Language, Violence, and the Work of Truth Commissions
Teresa Godwin Phelps
192 pages | 6 x 9
Cloth 2004 | ISBN 978-0-8122-3797-9 | $55.00s | £36.00 | Add to cart
Paper 2006 | ISBN 978-0-8122-1949-4 | $24.95s | £16.50 | Add to cart
Ebook 2011 | ISBN 978-0-8122-0327-1 | $24.95s | £16.50 | About | Add to cart
A volume in the Pennsylvania Studies in Human Rights series
"If you want peace, you must work for justice. Teresa Phelps presents challenging and provocative ideas of justice and explains what truth commissions can and cannot do as vital parts of the justice process. Building on works of literature, philosophy, psychology, and history, as well as on the language of the truth reports themselves, she breaks new ground for understanding what we must do in our continual quest for justice."—Theodore M. Hesburgh, author of The Humane Imperative
"This vivid and moving book will help shape the emerging form of truth commissions in many places around the world."—James Boyd White, author of The Edge of Meaning
Following periods of mass atrocity and oppression, states are faced with a question of critical importance in the transition to democracy: how to offer redress to victims of the old regime without perpetuating cycles of revenge. Traditionally, balance has been restored through arrests, trials, and punishment, but in the last three decades, more than twenty countries have opted to have a truth commission investigate the crimes of the prior regime and publish a report about the investigation, often incorporating accounts from victims.
Although many praise the work of truth commissions for empowering and healing through words rather than violence, some condemn the practice as a poor substitute for traditional justice, achieved through trials and punishment. There has been until now little analysis of the unarticulated claim that underlies the truth commissions' very existence: that language—in this case narrative stories—can substitute for violence. Acknowledging revenge as a real and deep human need, Shattered Voices explores the benefits and problems inherent when a fragile country seeks to heal its victims without risking its own future.
In developing a theory about the role of language in retribution, Teresa Godwin Phelps takes an interdisciplinary approach, delving into sources from Greek tragedy to Hamlet, from Kant to contemporary theories about retribution, from the Babylonian law codes to the South African Truth and Reconciliation Report. She argues that, given the historical and psychological evidence about revenge, starting afresh by drawing a bright line between past crimes and a new government is both unrealistic and unwise.

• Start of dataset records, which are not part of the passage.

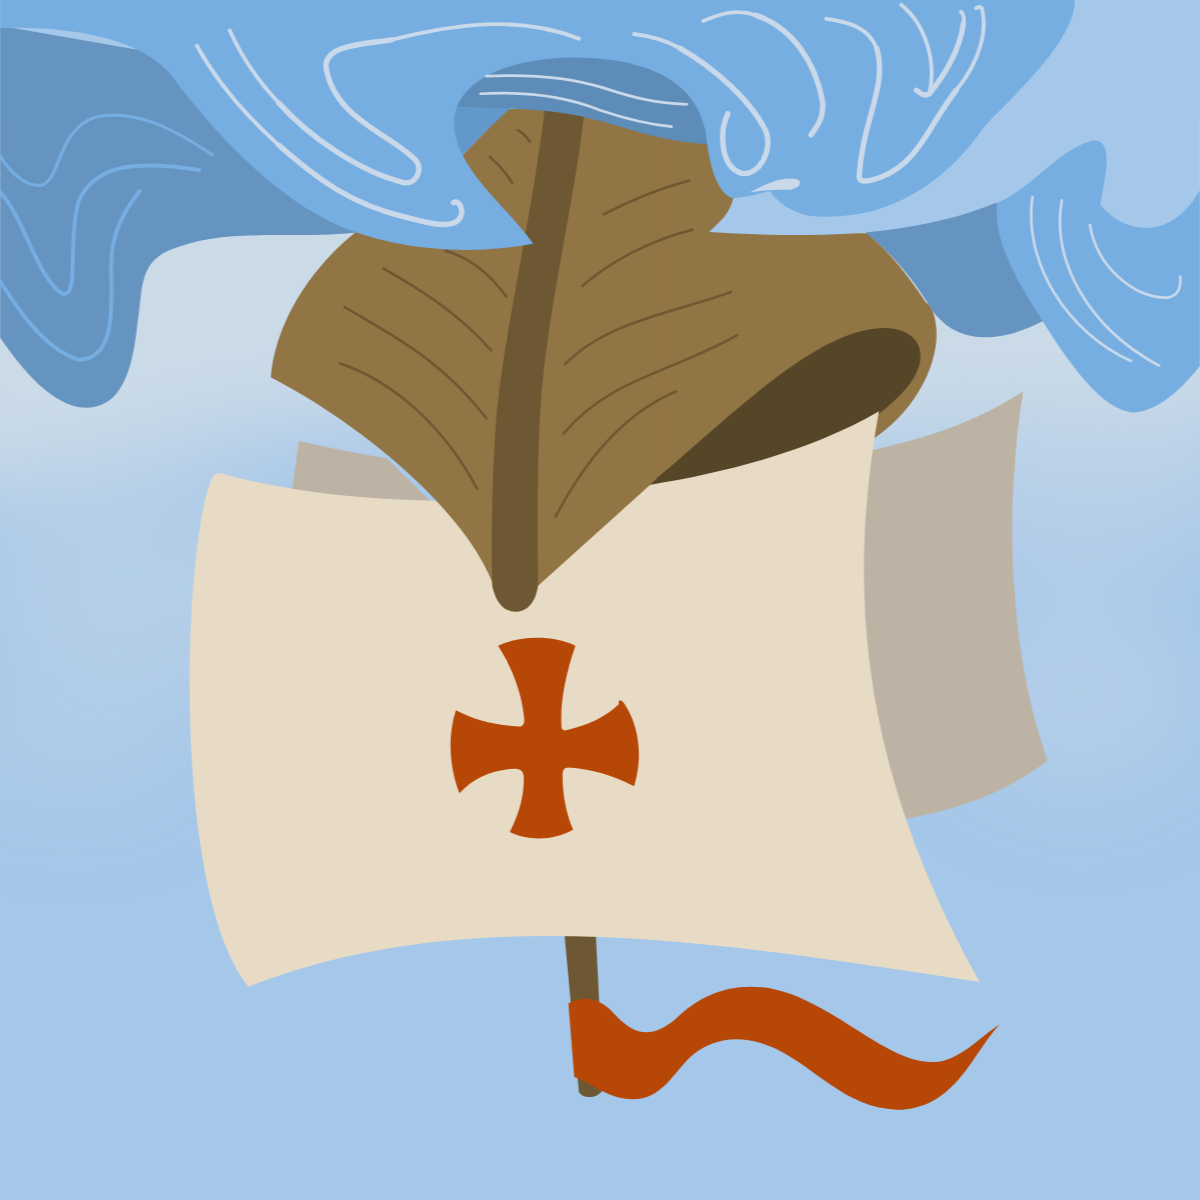
<!DOCTYPE html>
<html lang="en">
<head>
<meta charset="utf-8">
<title>Upturned ship</title>
<style>
:root{
  --sky:#a5c7e9; --haze:#cbdae7; --wave:#76aee2; --wave-pale:#a5c8ea; --wave-deep:#6694c0; --wave-inner:#5e8cb8; --wave-lit:#6398ca;
  --foam:#c9d9ea; --hull:#927545; --wood:#6e5833; --hold:#564628;
  --sail:#e7dbc5; --sail-back:#bdb3a4; --red:#b74706;
}
html,body{margin:0;width:1200px;height:1200px;overflow:hidden;background:var(--sky)}
.artwork{display:block;width:1200px;height:1200px}
.haze{fill:var(--haze)}
.wave{fill:var(--wave)}
.wave-pale{fill:var(--wave-pale)}
.wave-deep{fill:var(--wave-deep)}
.hull{fill:var(--hull)}
.wood{fill:var(--wood)}
.sail{fill:var(--sail)}
.sail-back{fill:var(--sail-back)}
.red{fill:var(--red)}
.lines{fill:none;stroke-linecap:round;stroke-linejoin:round}
.foam{stroke:var(--foam);stroke-width:4.6}
.foam-thin{stroke:var(--foam);stroke-width:2.3}
.ripple{stroke:var(--wave);stroke-width:3.4}
.planks{stroke:var(--wood);stroke-width:2.1}
</style>
</head>
<body>
<svg class="artwork" viewBox="0 0 1024 1024" role="img" aria-label="A sailing ship hanging upside down from waves at the top of the sky">
  <defs>
    <filter id="soft" x="-50%" y="-50%" width="200%" height="200%"><feGaussianBlur stdDeviation="38"/></filter>
  </defs>

  <rect id="sky" width="1024" height="1024" fill="var(--sky)"/>
  <g id="clouds" class="haze" filter="url(#soft)">
    <path d="M-80 100H1104V350C1000 390 920 340 800 370C600 420 420 350 250 370C130 380 60 420 -80 420Z"/>
    <ellipse cx="130" cy="500" rx="150" ry="90" opacity=".4"/>
    <ellipse cx="60" cy="630" rx="110" ry="60" opacity=".25"/>
    <ellipse cx="930" cy="420" rx="140" ry="60" opacity=".5"/>
    <ellipse cx="920" cy="590" rx="110" ry="90" opacity=".35"/>
  </g>

  <g id="back-sail" class="sail-back">
    <path d="M255 376C284 383 306 387 330 391L380 440L249 420Z"/>
    <path d="M740 385C795 374 838 357 873 334C856 440 862 560 894 649C862 674 822 690 772 699L690 520Z"/>
  </g>

  <g id="mast">
    <path class="wood" d="M481 790H508L515 929C510 938 498 938 494 932Z"/>
    <path id="pennant" class="red" d="M485 856C501 848 514 854 523 864C543 886 557 885 576 870C604 842 641 833 684 852C729 872 765 910 801 906C820 903 834 887 853 874C829 900 815 947 765 947C721 945 697 912 662 895C632 881 607 886 589 902C573 918 564 938 540 938C519 938 507 925 490 919Z"/>
  </g>

  <g id="hull-side">
    <path class="hull" d="M520 90H604L640 199H740C758 214 775 235 790 258C796 262 798 270 799 281C801 310 782 352 740 378L553 414L458 500Z"/>
    <path d="M553 414C614 365 690 284 750 280C785 278 795 303 776 328C768 338 759 346 749 354L735 400L560 440Z" fill="var(--hold)"/>
  </g>

  <g id="front-sail">
    <path class="sail" d="M189 404C242 419 305 426 365 427C440 429 505 424 553 414C628 402 697 382 750 351C721 512 738 662 836 838C608 803 398 769 212 842C146 760 156 470 180 410C182 405 184 403 189 404Z"/>
    <path id="cross" class="red" d="M425 551C444 542 472 542 491 551C483 574 478 598 479 618C479 622 480 624 484 623C501 619 517 612 528 601V598C530 597 532 599 533 601C545 619 549 645 541 671C524 662 504 656 485 655C481 655 480 658 480 662C480 678 483 694 489 708C473 717 451 718 435 710C443 694 447 680 447 664C447 658 444 656 439 656C420 657 404 664 392 677C383 654 382 627 389 606C406 615 425 619 443 620C447 620 448 616 447 611C445 590 436 568 425 551Z"/>
  </g>

  <g id="hull-bow">
    <path class="hull" d="M231 322C235 276 264 229 305 197L340 180L395 132L433 93H560V409L458 501L424 508C404 441 312 364 231 322Z"/>
    <g class="lines planks">
      <path d="M327 229C357 246 391 267 419 299M294 262C334 286 376 306 415 357M290 310C334 325 378 362 407 417M380 214C402 220 418 234 432 253M418 134C425 140 431 146 437 156M442 111C447 114 450 117 452 121"/>
      <path d="M588 154C562 161 536 172 515 183M591 196C558 204 522 222 497 244M624 249C575 267 518 274 482 311M629 286C573 318 520 323 481 370M577 334C529 354 496 399 474 441"/>
    </g>
    <path id="keel" class="wood" d="M465 92H499C490 176 466 267 461 350C458 400 459 450 459 500C457 514 450 522 440 522C429 522 423 513 420 500C419 450 420 400 424 350C431 280 453 190 465 92Z"/>
  </g>

  <g id="far-waves">
    <path class="wave-deep" d="M738 198L850 170L860 205L890 274C858 291 818 297 795 264C780 239 760 215 738 198Z"/>
    <path class="wave-pale" d="M605 198C614 189 622 184 626 168L700 100L880 0H1024V210H940L850 173C782 201 700 204 605 198Z"/>
    <path class="wave" d="M851 173C882 160 902 128 932 120C954 117 940 162 939 175C962 202 1001 204 1024 162V312C1005 336 985 352 965 352C935 347 906 300 884 265C865 235 847 202 851 173Z"/>
    <path class="wave-deep" d="M0 22L160 50L310 198C252 205 196 193 146 213C117 224 122 250 117 278C112 326 99 348 73 348C44 347 18 314 0 288Z"/>
  </g>

  <g id="near-wave">
    <path d="M385 120L386 88L436 92C419 107 408 119 394 133Z" fill="var(--wave-lit)"/>
    <path d="M384 91C420 92 457 92 489 98C530 106 562 122 606 123L600 40H400Z" fill="var(--wave-inner)"/>
    <path class="wave" d="M0 0H917C918 35 862 84 840 108C800 166 746 190 690 184C675 181 664 173 657 163C645 166 635 169 624 169C610 162 605 138 602 112C592 62 540 49 487 49C431 50 382 71 388 112C393 147 433 177 455 208C396 219 336 212 290 193C235 169 187 117 152 72C128 33 62 22 0 24Z"/>
    <path d="M640 164C654 157 667 150 680 153C686 156 681 161 674 162C661 162 652 162 640 164Z" fill="var(--foam)"/>
  </g>

  <g id="foam-lines" class="lines">
    <g class="foam">
      <path d="M334 34C309 38 279 38 278 56C284 101 333 114 355 137C361 145 355 157 345 156C307 147 263 116 238 88"/>
      <path d="M387 173C391 170 396 178 393 185C388 197 364 190 345 185C302 175 273 155 238 124"/>
      <path d="M580 41C610 58 642 87 654 113C659 132 646 150 633 148C614 142 614 112 621 97"/>
      <path d="M645 13C677 24 696 54 702 87C703 100 698 107 692 115"/>
      <path d="M748 41C758 73 736 102 733 151C734 157 744 154 752 151C784 139 793 106 816 77"/>
      <path d="M822 20C819 45 803 68 793 80C788 83 785 79 782 77"/>
    </g>
    <g class="foam-thin">
      <path d="M334 34C389 20 443 13 494 33M238 88C218 67 206 48 196 26M238 124C208 97 184 68 168 39M541 29C557 31 568 34 580 41M600 18C614 12 628 7 645 13M705 16C726 19 741 24 748 41M816 77C838 50 842 24 838 8C837 5 834 6 833 7M822 20C823 15 822 12 820 10M793 80C799 54 791 22 769 4" stroke-width="3.3"/>
      <path d="M415 65C455 63 486 66 515 75C539 83 558 88 586 89M410 80C445 78 482 82 512 94C533 101 552 106 573 108"/>
      <path d="M881 168C873 224 910 283 965 308M906 171C897 223 929 280 989 312M930 192C936 228 968 255 997 254C1005 252 1008 245 1007 236"/>
    </g>
    <g class="ripple">
      <path d="M0 133C9 148 23 160 36 158C52 152 49 111 81 100C117 92 151 112 181 132" stroke-width="2.7"/>
      <path d="M0 164C20 184 32 239 54 251C68 252 57 209 67 172C82 137 124 138 170 145"/>
      <path d="M0 240C18 268 39 298 67 307C102 306 94 253 95 224C95 198 107 179 119 163"/>
    </g>
  </g>
</svg>
</body>
</html>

When grievous harm happens, a rebalancing is bound to occur, whether it is orderly and lawful or disorderly and unlawful. Shattered Voices contends that language is requisite to any adequate balancing, and that a solution is viable only if it provides an atmosphere in which storytelling and subsequent dialogue can flourish. In the developing culture of ubiquitous truth reports, Phelps argues that we must become attentive to the form these reports take—the narrative structure, the use of victims' stories, and the way a political message is conveyed to the citizens of the emerging democracy.
By looking concretely at the work and responsibilities of truth commissions, Shattered Voices offers an important and thoughtful analysis of the efficacy of the ways human rights abuses are addressed.
Teresa Godwin Phelps is Professor of Law and Director of the Legal Writing Program at the University of Notre Dame.